Egypt’s former Deputy Minister of Culture, Mohsen Shaalan, is also an artist, so when he was sentenced to serve a one-year prison term after being blamed for the lax security that facilitated the theft of the $55-million Vincent van Gogh painting “Poppy Flowers” from the Mohamed Mahmoud Khalil Museum in Dokki in 2010, the 62-year-old painter seized the opportunity to turn his cell into a studio. An exhibition of his prison oeuvre opened on February 16 at Cairo’s Gezira Center for Modern Art.
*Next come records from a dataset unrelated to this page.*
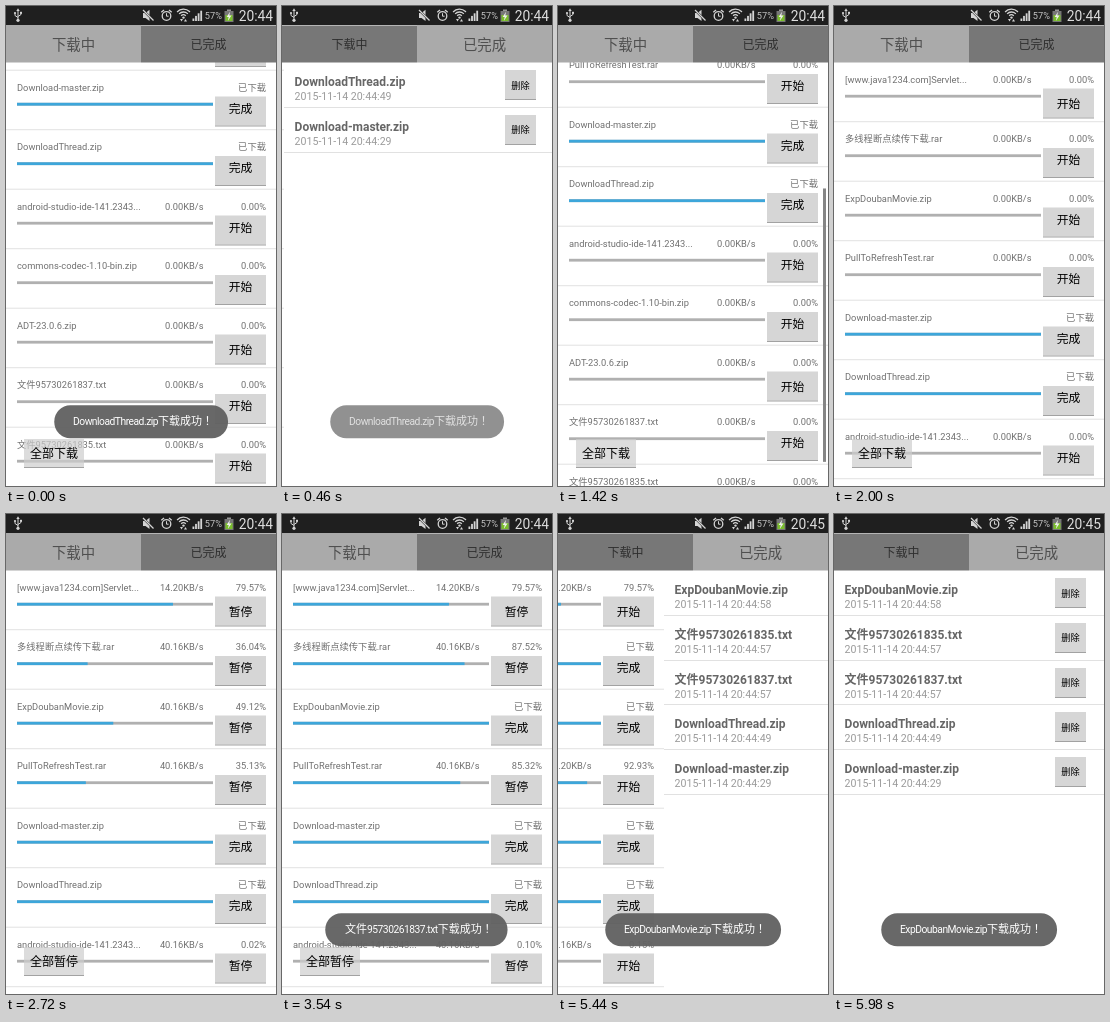
Recreate the animation shown at these times as an HTML page with a canvas. Size 270 px wide and 480 px high, loop 6000 ms.

```html
<!DOCTYPE html>
<html lang="zh-CN">
<head>
<meta charset="utf-8">
<title>下载</title>
<style>
html, body { margin: 0; width: 100%; height: 100%; overflow: hidden; background: #fff; }
canvas { display: block; width: 270px; height: 480px; }
</style>
</head>
<body>
<canvas id="stage"></canvas>
<script>
const W = 270, H = 480, LOOP = 6000;
const TOP = 56.3, PITCH = 59.5, DONE_PITCH = 44.7, MAX_SCROLL = 230;
const FONTS = 'Roboto, "Noto Sans CJK SC", "Noto Sans CJK", sans-serif';
const BLUE = '#3da6da';

const canvas = document.getElementById('stage');
const dpr = window.devicePixelRatio || 1;
canvas.width = W * dpr;
canvas.height = H * dpr;
const ctx = canvas.getContext('2d');

// progress: [time, percent] steps
const files = [
  { name: '[www.java1234.com]Servlet...', lowFrom: 0, steps: [[2160, 0], [2600, 79.57]] },
  { name: '多线程断点续传下载.rar', steps: [[2160, 0], [3540, 88.81], [3780, 100]] },
  { name: 'ExpDoubanMovie.zip', steps: [[2160, 0], [3300, 100]] },
  { name: 'PullToRefreshTest.rar', lowFrom: 3660, steps: [[2160, 0], [3540, 86.57], [3780, 92.93]] },
  { name: 'Download-master.zip', steps: [[0, 100]] },
  { name: 'DownloadThread.zip', steps: [[0, 100]] },
  { name: 'android-studio-ide-141.2343...', steps: [[2500, 0], [3540, 0.1], [3900, 0.15]] },
  { name: 'commons-codec-1.10-bin.zip', steps: [[0, 0]] },
  { name: 'ADT-23.0.6.zip', steps: [[0, 0]] },
  { name: '文件95730261837.txt', steps: [[2160, 0], [2700, 100]] },
  { name: '文件95730261835.txt', steps: [[2160, 0], [2750, 100]] }
];

const finished = [
  ['ExpDoubanMovie.zip', '58'],
  ['文件95730261835.txt', '57'],
  ['文件95730261837.txt', '57'],
  ['DownloadThread.zip', '49'],
  ['Download-master.zip', '29']
];

// fade-in and fade-out spans; equal ends make a hard cut
const toasts = [
  { file: 'DownloadThread.zip', x: 67, left: 48.3, right: 222, from: [-2, -1], to: [420, 570] },
  { file: '文件95730261837.txt', x: 63, left: 43.3, right: 225.5, from: [2760, 2860], to: [3880, 3880] },
  { file: '文件95730261835.txt', x: 63, left: 43.3, right: 225.5, from: [3880, 3880], to: [4790, 4900] },
  { file: 'ExpDoubanMovie.zip', x: 66, left: 47.3, right: 223, from: [4770, 4850], to: [6001, 6002] }
];

// finger drag, release, end of settling
const swipes = [
  { start: 0, release: 200, end: 600, to: 1 },
  { start: 645, release: 810, end: 1140, to: 0 },
  { start: 5020, release: 5380, end: 5980, to: 1 }
];

const clamp = v => Math.max(0, Math.min(1, v));
const span = (t, a, b) => a === b ? +(t >= a) : clamp((t - a) / (b - a));

function progress(steps, t) {
  let [t0, v0] = steps[0];
  for (const [t1, v1] of steps) {
    if (t < t1) return v0 + (v1 - v0) * span(t, t0, t1);
    [t0, v0] = [t1, v1];
  }
  return v0;
}

function pager(t) {
  let page = 0, tab = 0;
  for (const s of swipes) {
    if (t < s.start) break;
    const drag = 0.4 * span(t, s.start, s.release) ** 1.6;
    const settle = 0.6 * (1 - (1 - span(t, s.release, s.end)) ** 4);
    const p = drag + settle;
    page = s.to ? p : 1 - p;
    if (t >= s.release) tab = s.to;
  }
  return { page, tab };
}

function rect(x, y, w, h, fill) {
  ctx.fillStyle = fill;
  ctx.fillRect(x, y, w, h);
}

function text(str, x, cy, size, fill, align = 'left', weight = 400) {
  ctx.font = `${weight} ${size}px ${FONTS}`;
  ctx.textAlign = align;
  ctx.fillStyle = fill;
  ctx.fillText(str, x, cy + size * 0.36);
}

function line(points, color, width = 1) {
  ctx.beginPath();
  points.forEach(([x, y]) => ctx.lineTo(x, y));
  ctx.strokeStyle = color;
  ctx.lineWidth = width;
  ctx.stroke();
}

function fillPath(points, color) {
  ctx.beginPath();
  points.forEach(([x, y]) => ctx.lineTo(x, y));
  ctx.fillStyle = color;
  ctx.fill();
}

function arc(x, y, r, a, b, color, width) {
  ctx.beginPath();
  ctx.arc(x, y, r, a, b);
  ctx.strokeStyle = color;
  ctx.lineWidth = width;
  ctx.stroke();
}

function dot(x, y, r, color) {
  ctx.beginPath();
  ctx.arc(x, y, r, 0, Math.PI * 2);
  ctx.fillStyle = color;
  ctx.fill();
}

function button(label, x, y, w, h, size, cy, fill = '#d6d6d6') {
  rect(x, y, w, h - 1, fill);
  rect(x, y + h - 1, w, 1, '#a2a2a2');
  text(label, x + w / 2, cy, size, '#000', 'center', 500);
}

function statusBar(t) {
  const ink = '#d4d4d4', back = '#1f1f1f';
  rect(0, 0, W, 19, back);

  // usb
  line([[12, 4], [12, 14]], ink);
  line([[9, 7], [9, 9.5], [12, 11.5]], ink);
  line([[15, 6.5], [15, 8.5], [12, 10.5]], ink);
  fillPath([[10.3, 5], [12, 2.2], [13.7, 5]], ink);
  dot(12, 14.3, 1.6, ink);
  dot(9, 7, 1.1, ink);
  rect(14, 5.8, 2, 2, ink);

  // muted speaker
  fillPath([[137, 7], [139.5, 7], [143.5, 3.8], [143.5, 15], [139.5, 12], [137, 12]], ink);
  line([[136.5, 3.5], [148, 15]], back, 2.2);
  line([[137, 4], [147.5, 14.5]], ink, 1.2);

  // alarm clock
  arc(160.5, 10, 4.3, 0, Math.PI * 2, ink, 1.3);
  line([[160.5, 7.2], [160.5, 10.2], [162.6, 10.2]], ink);
  line([[155.3, 6.2], [158, 4]], ink, 1.4);
  line([[163, 4], [165.7, 6.2]], ink, 1.4);

  // wifi
  for (const r of [3.2, 6, 8.8]) arc(177.5, 12, r, -Math.PI * 0.76, -Math.PI * 0.24, ink, 1.3);
  dot(177.5, 11.6, 1.2, ink);
  fillPath([[174, 13], [177, 13], [175.5, 15.5]], ink);
  fillPath([[178, 15.5], [181, 15.5], [179.5, 13]], ink);

  // signal
  for (let i = 0; i < 4; i++) rect(186.5 + i * 2.6, 12.5 - i * 2.6, 1.8, 2.5 + i * 2.6, ink);

  text('57%', 198.8, 10, 9.2, '#c4c4c4');

  // battery
  rect(221, 3.5, 4, 2, '#999');
  rect(218.5, 5, 9, 11, '#777');
  rect(219.5, 9, 7, 6, '#79bd2b');
  fillPath([[224, 5.8], [220.7, 11], [222.7, 11], [221.8, 15], [225.5, 9.5], [223.3, 9.5]], '#eee');

  text(t < 3720 ? '20:44' : '20:45', 267, 9.7, 13.8, '#dedede', 'right');
}

function tabs(selected) {
  ['下载中', '已完成'].forEach((label, i) => {
    const on = i === selected, x = i * W / 2;
    rect(x, 19, W / 2, 37.5, on ? '#aaa' : '#777');
    if (!on) rect(x, 19, W / 2, 1, '#b5b5b5');
    text(label, x + 67.5, 38.5, on ? 14.4 : 12, on ? '#505050' : '#2f2f2f', 'center');
  });
}

function fileRow(file, i, y, t) {
  const running = t >= 2160 && t < 3780;
  const pct = progress(file.steps, Math.floor(t / 40) * 40);
  const done = pct >= 100, grey = '#707070';
  text(file.name, 11, y + 17, 9.3, grey);
  if (done) {
    text('已下载', 260, y + 17, 9.3, grey, 'right');
  } else {
    const slow = file.lowFrom !== undefined && t >= file.lowFrom;
    const speed = pct === 0 ? '0.00' : slow ? '14.20' : '40.16';
    text(speed + 'KB/s', 197.5, y + 17, 9.3, grey, 'right');
    text(pct.toFixed(2) + '%', 260, y + 17, 9.3, grey, 'right');
  }
  rect(11, y + 32.3, 196, 2.8, '#b0b0b0');
  if (pct > 0.5) rect(11, y + 32.3, 196 * pct / 100, 2.8, BLUE);
  const shift = i % 8 ? 0 : 3.5;
  button(done ? '完成' : running ? '暂停' : '开始', 209, y + 26, 51, 30, 11.8, y + 37.8 + shift);
  rect(0, y + 58.7, W, 1, '#e1e1e1');
}

function downloadPage(t) {
  const u = span(t, 1344, 1794);
  const scroll = MAX_SCROLL * (1 - u) ** 0.9 * (1 - 0.05 * u);
  files.forEach((file, i) => {
    const y = Math.round((TOP + i * PITCH - scroll) * 2) / 2;
    if (y > TOP - PITCH && y < H) fileRow(file, i, y, t);
  });
  const running = t >= 2160 && t < 3780;
  button(running ? '全部暂停' : '全部下载', 18, 433, 60, 29, 12, 447.3, 'rgba(206,206,206,.7)');

  const alpha = span(t, 1340, 1360) * (1 - span(t, 1880, 1980));
  if (alpha > 0) {
    const view = H - 57, total = files.length * PITCH;
    ctx.globalAlpha = alpha;
    rect(265, 58 + scroll / total * view, 3, view * view / total, '#858585');
    ctx.globalAlpha = 1;
  }
}

function finishedPage(t) {
  const list = t < 3300 ? finished.slice(3) : finished;
  list.forEach(([name, sec], i) => {
    const y = TOP + i * DONE_PITCH;
    text(name, 10.6, y + 19.7, 12, '#666', 'left', 700);
    text('2015-11-14 20:44:' + sec, 10.6, y + 34, 10.6, '#9b9b9b');
    button('删除', 221, Math.round(y + 8), 31, 30, 9.2, y + 23);
    rect(0, Math.round(y + 44.5), W, 1, '#e1e1e1');
  });
}

function toast({ file, x, left, right, from, to }, t) {
  const alpha = span(t, ...from) * (1 - span(t, ...to));
  if (!alpha) return;
  ctx.globalAlpha = alpha;
  ctx.beginPath();
  ctx.roundRect(left, 399.3, right - left, 33, 16);
  ctx.fillStyle = 'rgba(98,98,98,.96)';
  ctx.fill();
  for (const part of (file + '下载成功\u2005！').match(/[\x20-\x7e]+|[^\x20-\x7e]+/g)) {
    const latin = part.charCodeAt(0) < 128;
    ctx.letterSpacing = latin ? '-0.5px' : '0px';
    text(part, x, latin ? 415.4 : 415.2, latin ? 10.3 : 11, '#fff');
    x += ctx.measureText(part).width;
  }
  ctx.letterSpacing = '0px';
  ctx.globalAlpha = 1;
}

function draw(t) {
  const { page, tab } = pager(t);
  const shift = Math.round(page * W);
  ctx.setTransform(dpr, 0, 0, dpr, 0, 0);
  rect(0, 0, W, H, '#fff');
  [downloadPage, finishedPage].forEach((paint, i) => {
    const x = i * W - shift;
    if (Math.abs(x) >= W) return;
    ctx.save();
    ctx.translate(x, 0);
    ctx.beginPath();
    ctx.rect(0, 56, W, H - 56);
    ctx.clip();
    paint(t);
    ctx.restore();
  });
  tabs(tab);
  statusBar(t);
  toasts.forEach(item => toast(item, t));
}

const begin = performance.now();
function tick() {
  draw((performance.now() - begin) % LOOP);
  requestAnimationFrame(tick);
}
tick();
</script>
</body>
</html>
```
Shaalan’s show, “Black Cat: A Prison Experience,” features large-scale oil paintings and ink drawings, and feature the recurring figure of a black cat that hung around the artist’s cell, and became a symbol of injustice and corruption, Ahram Online reports. One work in the exhibition, “Held for Questioning,” shows three figures standing in line, the first of them wearing a shirt that bears an image of the stolen van Gogh painting.
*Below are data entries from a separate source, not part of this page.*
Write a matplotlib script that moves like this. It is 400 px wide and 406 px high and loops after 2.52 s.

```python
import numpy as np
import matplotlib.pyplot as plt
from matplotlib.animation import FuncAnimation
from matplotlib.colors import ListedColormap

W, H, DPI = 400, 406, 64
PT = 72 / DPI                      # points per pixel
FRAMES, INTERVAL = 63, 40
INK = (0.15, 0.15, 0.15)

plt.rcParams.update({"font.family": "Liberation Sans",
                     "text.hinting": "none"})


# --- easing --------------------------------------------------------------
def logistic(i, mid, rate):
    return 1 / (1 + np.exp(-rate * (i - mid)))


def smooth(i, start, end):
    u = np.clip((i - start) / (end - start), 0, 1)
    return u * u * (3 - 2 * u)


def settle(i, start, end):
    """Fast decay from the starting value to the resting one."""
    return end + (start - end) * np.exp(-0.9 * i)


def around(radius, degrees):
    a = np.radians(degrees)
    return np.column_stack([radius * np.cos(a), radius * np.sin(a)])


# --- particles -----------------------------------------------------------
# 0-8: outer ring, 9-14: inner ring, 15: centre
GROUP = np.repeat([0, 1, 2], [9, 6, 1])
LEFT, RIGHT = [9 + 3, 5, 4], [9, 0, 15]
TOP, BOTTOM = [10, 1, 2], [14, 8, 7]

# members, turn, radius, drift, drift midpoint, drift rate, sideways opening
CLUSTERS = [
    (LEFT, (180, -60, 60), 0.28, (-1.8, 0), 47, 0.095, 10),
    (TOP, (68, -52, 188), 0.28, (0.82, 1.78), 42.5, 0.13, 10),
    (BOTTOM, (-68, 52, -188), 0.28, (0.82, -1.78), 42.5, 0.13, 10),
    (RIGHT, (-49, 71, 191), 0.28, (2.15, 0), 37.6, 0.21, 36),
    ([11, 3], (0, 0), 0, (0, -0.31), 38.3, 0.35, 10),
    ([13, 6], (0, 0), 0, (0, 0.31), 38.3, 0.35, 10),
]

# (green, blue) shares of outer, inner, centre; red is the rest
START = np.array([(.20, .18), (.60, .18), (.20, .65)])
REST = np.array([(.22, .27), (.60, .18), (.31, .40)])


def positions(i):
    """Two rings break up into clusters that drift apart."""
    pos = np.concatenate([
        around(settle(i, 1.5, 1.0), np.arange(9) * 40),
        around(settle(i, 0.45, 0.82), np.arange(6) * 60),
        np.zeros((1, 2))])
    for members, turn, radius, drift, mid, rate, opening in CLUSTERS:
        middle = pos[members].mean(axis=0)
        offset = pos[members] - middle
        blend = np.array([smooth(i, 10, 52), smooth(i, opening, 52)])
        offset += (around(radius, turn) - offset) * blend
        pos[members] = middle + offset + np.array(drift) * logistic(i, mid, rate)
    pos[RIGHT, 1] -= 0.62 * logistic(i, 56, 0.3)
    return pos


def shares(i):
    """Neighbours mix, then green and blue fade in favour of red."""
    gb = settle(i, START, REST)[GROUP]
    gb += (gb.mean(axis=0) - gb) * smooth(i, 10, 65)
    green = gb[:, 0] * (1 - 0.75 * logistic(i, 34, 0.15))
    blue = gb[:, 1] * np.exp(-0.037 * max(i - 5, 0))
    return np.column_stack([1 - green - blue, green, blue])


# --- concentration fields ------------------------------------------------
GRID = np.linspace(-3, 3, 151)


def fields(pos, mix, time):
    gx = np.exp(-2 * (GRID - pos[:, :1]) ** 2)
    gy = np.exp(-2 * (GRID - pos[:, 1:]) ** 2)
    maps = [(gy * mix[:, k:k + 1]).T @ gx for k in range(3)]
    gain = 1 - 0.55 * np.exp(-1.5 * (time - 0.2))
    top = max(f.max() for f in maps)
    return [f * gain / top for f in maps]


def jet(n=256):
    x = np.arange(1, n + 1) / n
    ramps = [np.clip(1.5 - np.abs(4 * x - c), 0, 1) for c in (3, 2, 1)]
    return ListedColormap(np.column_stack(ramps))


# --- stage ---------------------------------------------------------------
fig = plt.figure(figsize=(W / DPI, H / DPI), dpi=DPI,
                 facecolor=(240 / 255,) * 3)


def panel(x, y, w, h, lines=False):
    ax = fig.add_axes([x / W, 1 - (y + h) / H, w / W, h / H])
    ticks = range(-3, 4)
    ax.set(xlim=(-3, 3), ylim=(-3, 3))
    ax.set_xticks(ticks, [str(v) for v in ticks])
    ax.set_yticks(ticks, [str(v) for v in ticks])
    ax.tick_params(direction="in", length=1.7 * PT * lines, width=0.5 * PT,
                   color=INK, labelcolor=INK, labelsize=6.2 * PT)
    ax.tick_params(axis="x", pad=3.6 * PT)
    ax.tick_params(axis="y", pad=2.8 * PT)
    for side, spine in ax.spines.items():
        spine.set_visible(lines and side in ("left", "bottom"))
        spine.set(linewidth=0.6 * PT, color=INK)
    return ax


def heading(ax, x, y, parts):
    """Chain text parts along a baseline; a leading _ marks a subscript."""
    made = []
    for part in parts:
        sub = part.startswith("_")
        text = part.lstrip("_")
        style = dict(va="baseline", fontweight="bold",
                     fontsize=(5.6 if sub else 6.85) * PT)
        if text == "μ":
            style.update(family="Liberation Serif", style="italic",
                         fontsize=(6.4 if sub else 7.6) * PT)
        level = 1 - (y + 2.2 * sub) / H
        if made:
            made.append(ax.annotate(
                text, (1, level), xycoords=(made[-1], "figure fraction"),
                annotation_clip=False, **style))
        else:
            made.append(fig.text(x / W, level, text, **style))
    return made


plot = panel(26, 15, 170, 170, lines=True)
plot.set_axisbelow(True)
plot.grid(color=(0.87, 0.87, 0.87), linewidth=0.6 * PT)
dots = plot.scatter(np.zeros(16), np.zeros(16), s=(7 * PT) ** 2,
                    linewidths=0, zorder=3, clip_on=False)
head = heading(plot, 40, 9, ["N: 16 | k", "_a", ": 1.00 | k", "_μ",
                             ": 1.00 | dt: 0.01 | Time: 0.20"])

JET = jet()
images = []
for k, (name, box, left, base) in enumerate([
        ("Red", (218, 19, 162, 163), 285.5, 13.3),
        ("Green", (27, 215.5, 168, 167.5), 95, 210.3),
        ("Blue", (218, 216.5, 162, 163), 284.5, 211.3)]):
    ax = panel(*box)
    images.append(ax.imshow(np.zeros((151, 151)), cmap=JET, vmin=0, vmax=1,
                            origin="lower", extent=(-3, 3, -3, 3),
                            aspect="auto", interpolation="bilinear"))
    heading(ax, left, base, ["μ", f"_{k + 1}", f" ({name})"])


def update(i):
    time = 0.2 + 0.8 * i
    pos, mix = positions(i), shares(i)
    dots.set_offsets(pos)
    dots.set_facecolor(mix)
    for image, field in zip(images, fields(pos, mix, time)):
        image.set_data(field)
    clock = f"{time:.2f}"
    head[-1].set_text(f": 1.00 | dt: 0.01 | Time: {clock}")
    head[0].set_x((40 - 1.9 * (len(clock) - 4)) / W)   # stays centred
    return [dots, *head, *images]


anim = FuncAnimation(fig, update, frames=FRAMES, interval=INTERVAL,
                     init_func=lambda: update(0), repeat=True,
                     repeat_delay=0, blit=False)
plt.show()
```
During his time in prison, which included the Arab Spring uprisings that brought revolutionary change to Egypt, Shaalan painter continuously, even adorning his cell’s walls with artworks. “Art gives you the freedom to use symbols that no one can take away from you,” Shaalan told Ahram Online.
Mohsen Shaalan’s “Black Cat: A Prison Experience” continues at the Gezira Center for Modern Art through February 28.
— Benjamin Sutton